I watched him open the door for her, and then wait until she was fully seated before closing it.
”Does he always do that?” I asked his wife.
”Yes. It took me some time to get used to it—we’ve been together for 32 years. I was married for 25 years during my first marriage, but no one ever opened the door for me. Now even our grandchildren do it for me, because they see him do it.
“We also go to sleep holding hands. When you don’t have it the first time around and you get it the second time, you treasure it.”
I-90 Rest Area, MN
PCOS, endometriosis, heavy periods, silicone menstrual cups, natural menstrual products, mood swings—and how to deal with it all when you’re androgynous, genderqueer, butch, or trans.
That’s what we’ve been talking about over on Let’s Talk About Bleeding While Butch http://bit.ly/1q3iIFl
"For more than a decade, Ginsburg has worked with a trainer in the Supreme Court’s small ground-level exercise room. Recently, Breyer used a machine that Ginsburg had been using; she set it at six, while he could handle only five. Kagan uses the same trainer as Ginsburg, and when the younger Justice struggles with fifteen-pound curls the trainer says, ‘C’mon! Justice Ginsburg can do that easily!’"

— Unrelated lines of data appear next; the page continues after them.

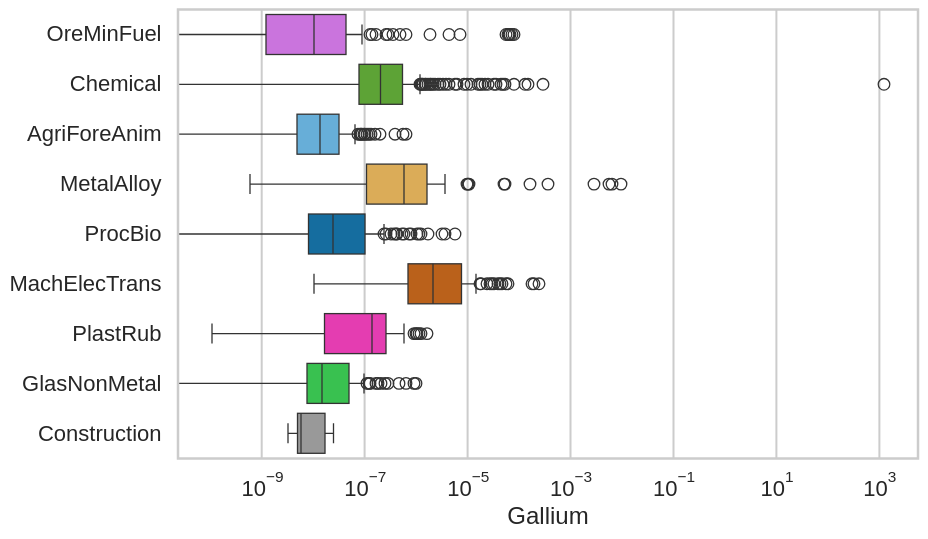
<!DOCTYPE html>
<html lang="en">
<head>
<meta charset="utf-8">
<title>Gallium by sector</title>
<style>
:root {
  --ink: #262626;
  --line: #333333;
  --grid: #cccccc;
  --ore: #ca74dd;
  --chemical: #5da336;
  --agri: #67aed8;
  --metal: #dbac58;
  --procbio: #156d9f;
  --machine: #ba611b;
  --plastic: #e43db1;
  --glass: #39c150;
  --construction: #999999;
}
* { box-sizing: border-box; }
html, body { margin: 0; overflow: hidden; }
body { width: 928px; height: 539px; background: #fff; }
.chart {
  position: relative; width: 928px; height: 539px; overflow: hidden;
  color: var(--ink); font: 22px/1 "Liberation Sans", Arial, sans-serif;
}
.plot { position: absolute; inset: 0; }
.sectors {
  position: absolute; left: 0; top: 9.5px; width: 161.5px; height: 449px;
  margin: 0; padding: 0; list-style: none;
  display: grid; grid-template-rows: repeat(9, 1fr);
  align-items: center; justify-items: end;
}
.ticks {
  position: absolute; left: 211px; top: 478px; width: 720.3px;
  display: grid; grid-template-columns: repeat(7, 1fr); justify-items: center;
}
.ticks span { white-space: nowrap; height: 22px; line-height: 22px; }
.ticks sup { position: relative; top: -14px; font-size: 15.4px; line-height: 0; vertical-align: baseline; }
.axis-title { position: absolute; left: 178px; top: 504px; width: 740px; text-align: center; font-size: 24px; }
.grid { stroke: var(--grid); stroke-width: 2; }
.frame { fill: none; stroke: var(--grid); stroke-width: 2.5; }
.series { fill: none; stroke: var(--line); stroke-width: 1.3; }
</style>
</head>
<body>
<main class="chart">
  <svg class="plot" width="928" height="539" viewBox="0 0 928 539" role="img" aria-label="Box plots of gallium for nine sectors on a logarithmic axis">
    <defs><circle id="o" r="5.8"/></defs>
    <path class="grid" d="M261.7 9V458M364.6 9V458M467.6 9V458M570.5 9V458M673.5 9V458M776.4 9V458M879.4 9V458"/>

    <g class="series" transform="translate(0 34.5)">
      <path d="M178 0H266M346 0H362M362 -10V10"/>
      <rect x="266" y="-20" width="80" height="40" fill="var(--ore)"/>
      <path d="M314 -20V20"/>
      <use href="#o" x="370"/><use href="#o" x="372"/><use href="#o" x="376"/><use href="#o" x="386"/><use href="#o" x="388"/><use href="#o" x="393"/><use href="#o" x="400"/><use href="#o" x="406"/><use href="#o" x="430"/><use href="#o" x="449"/><use href="#o" x="460"/>
      <use href="#o" x="506"/><use href="#o" x="508"/><use href="#o" x="509"/><use href="#o" x="510"/><use href="#o" x="512"/><use href="#o" x="514"/>
    </g>

    <g class="series" transform="translate(0 84.3)">
      <path d="M178 0H359M402 0H420M420 -10V10"/>
      <rect x="359" y="-20" width="43.5" height="40" fill="var(--chemical)"/>
      <path d="M380.5 -20V20"/>
      <use href="#o" x="420"/><use href="#o" x="421"/><use href="#o" x="422"/><use href="#o" x="423"/><use href="#o" x="425"/><use href="#o" x="426"/><use href="#o" x="428"/><use href="#o" x="430"/><use href="#o" x="431"/><use href="#o" x="433"/><use href="#o" x="435"/><use href="#o" x="438"/><use href="#o" x="440"/><use href="#o" x="443"/><use href="#o" x="446"/><use href="#o" x="449"/><use href="#o" x="455"/><use href="#o" x="457"/><use href="#o" x="464"/><use href="#o" x="467"/><use href="#o" x="471"/><use href="#o" x="478"/><use href="#o" x="480"/><use href="#o" x="482"/><use href="#o" x="485"/><use href="#o" x="488"/><use href="#o" x="494"/><use href="#o" x="496"/><use href="#o" x="501"/><use href="#o" x="503"/><use href="#o" x="505"/><use href="#o" x="514"/><use href="#o" x="525"/><use href="#o" x="528"/><use href="#o" x="543"/>
      <use href="#o" x="884"/>
    </g>

    <g class="series" transform="translate(0 134.2)">
      <path d="M178 0H297M339 0H355M355 -10V10"/>
      <rect x="297" y="-20" width="42" height="40" fill="var(--agri)"/>
      <path d="M320 -20V20"/>
      <use href="#o" x="358"/><use href="#o" x="360"/><use href="#o" x="361"/><use href="#o" x="362"/><use href="#o" x="364"/><use href="#o" x="365"/><use href="#o" x="367"/><use href="#o" x="369"/><use href="#o" x="371"/><use href="#o" x="375"/><use href="#o" x="380"/><use href="#o" x="395"/><use href="#o" x="403"/><use href="#o" x="406"/>
    </g>

    <g class="series" transform="translate(0 184.1)">
      <path d="M250 0H366M427 0H445M250 -10V10M445 -10V10"/>
      <rect x="366.5" y="-20" width="60.5" height="40" fill="var(--metal)"/>
      <path d="M404 -20V20"/>
      <use href="#o" x="467"/><use href="#o" x="468"/><use href="#o" x="469"/><use href="#o" x="504"/><use href="#o" x="505"/><use href="#o" x="530"/><use href="#o" x="548"/><use href="#o" x="594"/><use href="#o" x="609"/><use href="#o" x="612"/><use href="#o" x="621"/>
    </g>

    <g class="series" transform="translate(0 234)">
      <path d="M178 0H308M365 0H384M384 -10V10"/>
      <rect x="308.5" y="-20" width="56.5" height="40" fill="var(--procbio)"/>
      <path d="M333 -20V20"/>
      <use href="#o" x="384"/><use href="#o" x="386"/><use href="#o" x="391"/><use href="#o" x="394"/><use href="#o" x="396"/><use href="#o" x="397"/><use href="#o" x="402"/><use href="#o" x="404"/><use href="#o" x="409"/><use href="#o" x="411"/><use href="#o" x="417"/><use href="#o" x="419"/><use href="#o" x="421"/><use href="#o" x="428"/><use href="#o" x="442"/><use href="#o" x="445"/><use href="#o" x="455"/>
    </g>

    <g class="series" transform="translate(0 283.8)">
      <path d="M314 0H408M462 0H476M314 -10V10M476 -10V10"/>
      <rect x="408" y="-20" width="53.5" height="40" fill="var(--machine)"/>
      <path d="M433 -20V20"/>
      <use href="#o" x="480"/><use href="#o" x="481"/><use href="#o" x="487"/><use href="#o" x="490"/><use href="#o" x="492"/><use href="#o" x="494"/><use href="#o" x="498"/><use href="#o" x="500"/><use href="#o" x="502"/><use href="#o" x="506"/><use href="#o" x="508"/><use href="#o" x="532"/><use href="#o" x="534"/><use href="#o" x="539"/>
    </g>

    <g class="series" transform="translate(0 333.6)">
      <path d="M212 0H324M386 0H404M212 -10V10M404 -10V10"/>
      <rect x="324.5" y="-20" width="61.5" height="40" fill="var(--plastic)"/>
      <path d="M372 -20V20"/>
      <use href="#o" x="414"/><use href="#o" x="416"/><use href="#o" x="417"/><use href="#o" x="419"/><use href="#o" x="421"/><use href="#o" x="427"/>
    </g>

    <g class="series" transform="translate(0 383.4)">
      <path d="M178 0H307M349 0H364M364 -10V10"/>
      <rect x="307" y="-20" width="42" height="40" fill="var(--glass)"/>
      <path d="M322 -20V20"/>
      <use href="#o" x="367"/><use href="#o" x="369"/><use href="#o" x="370"/><use href="#o" x="376"/><use href="#o" x="378"/><use href="#o" x="381"/><use href="#o" x="385"/><use href="#o" x="388"/><use href="#o" x="399"/><use href="#o" x="406"/><use href="#o" x="414"/><use href="#o" x="416"/>
    </g>

    <g class="series" transform="translate(0 433.3)">
      <path d="M288 0H298M325 0H333M288 -10V10M333.5 -10V10"/>
      <rect x="297.5" y="-20" width="27.5" height="40" fill="var(--construction)"/>
      <path d="M301 -20V20"/>
    </g>

    <rect class="frame" x="178" y="9.5" width="740" height="449"/>
  </svg>

  <ul class="sectors">
    <li>OreMinFuel</li>
    <li>Chemical</li>
    <li>AgriForeAnim</li>
    <li>MetalAlloy</li>
    <li>ProcBio</li>
    <li>MachElecTrans</li>
    <li>PlastRub</li>
    <li>GlasNonMetal</li>
    <li>Construction</li>
  </ul>

  <div class="ticks">
    <span>10<sup>−9</sup></span>
    <span>10<sup>−7</sup></span>
    <span>10<sup>−5</sup></span>
    <span>10<sup>−3</sup></span>
    <span>10<sup>−1</sup></span>
    <span>10<sup>1</sup></span>
    <span>10<sup>3</sup></span>
  </div>
  <div class="axis-title">Gallium</div>
</main>
</body>
</html>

"Poehler and the show’s writers could have chosen to make Leslie comically strident, which in turn, would make her feminist stances outsized and rife for mockery. And that would be a real drag, truth be told. Instead (thankfully), Leslie’s feminism is marbleized into the show’s narrative, making her desire to advocate for gender equality, to encourage women to support one another, and to teach girls how to empower themselves, organic. There is nothing surprising about Leslie bringing her girlfriends together on February 13th for Galentine’s Day, a day to celebrate and honor the great gal pals in your life. She and her best friend Ann (played by Rashida Jones) are equals. They show up for one another and stick to the “ovaries before brovaries” code while other characterizations of female relationships inevitably show women pitted against one another in pursuit of boys, jobs, or other women. Even the show’s male figures like the human puppy dog, Andy Dwyer (Chris Pratt) and Ron Swanson (Nick Offerman) align themselves with feminist ideals. Andy’s foray into college finds himself drawn to a Woman’s Studies class; Ron acknowledges the influence of strong women upon him and finds his romantic match in a self-reliant, smart, successful woman played, unsurprisingly, by the badass Lucy Lawless."
#parks and rec
"I am a very private person, yet I am an open book.
If you don’t ask…I won’t tell."
"I still catch myself feeling blue about things that don’t matter anymore."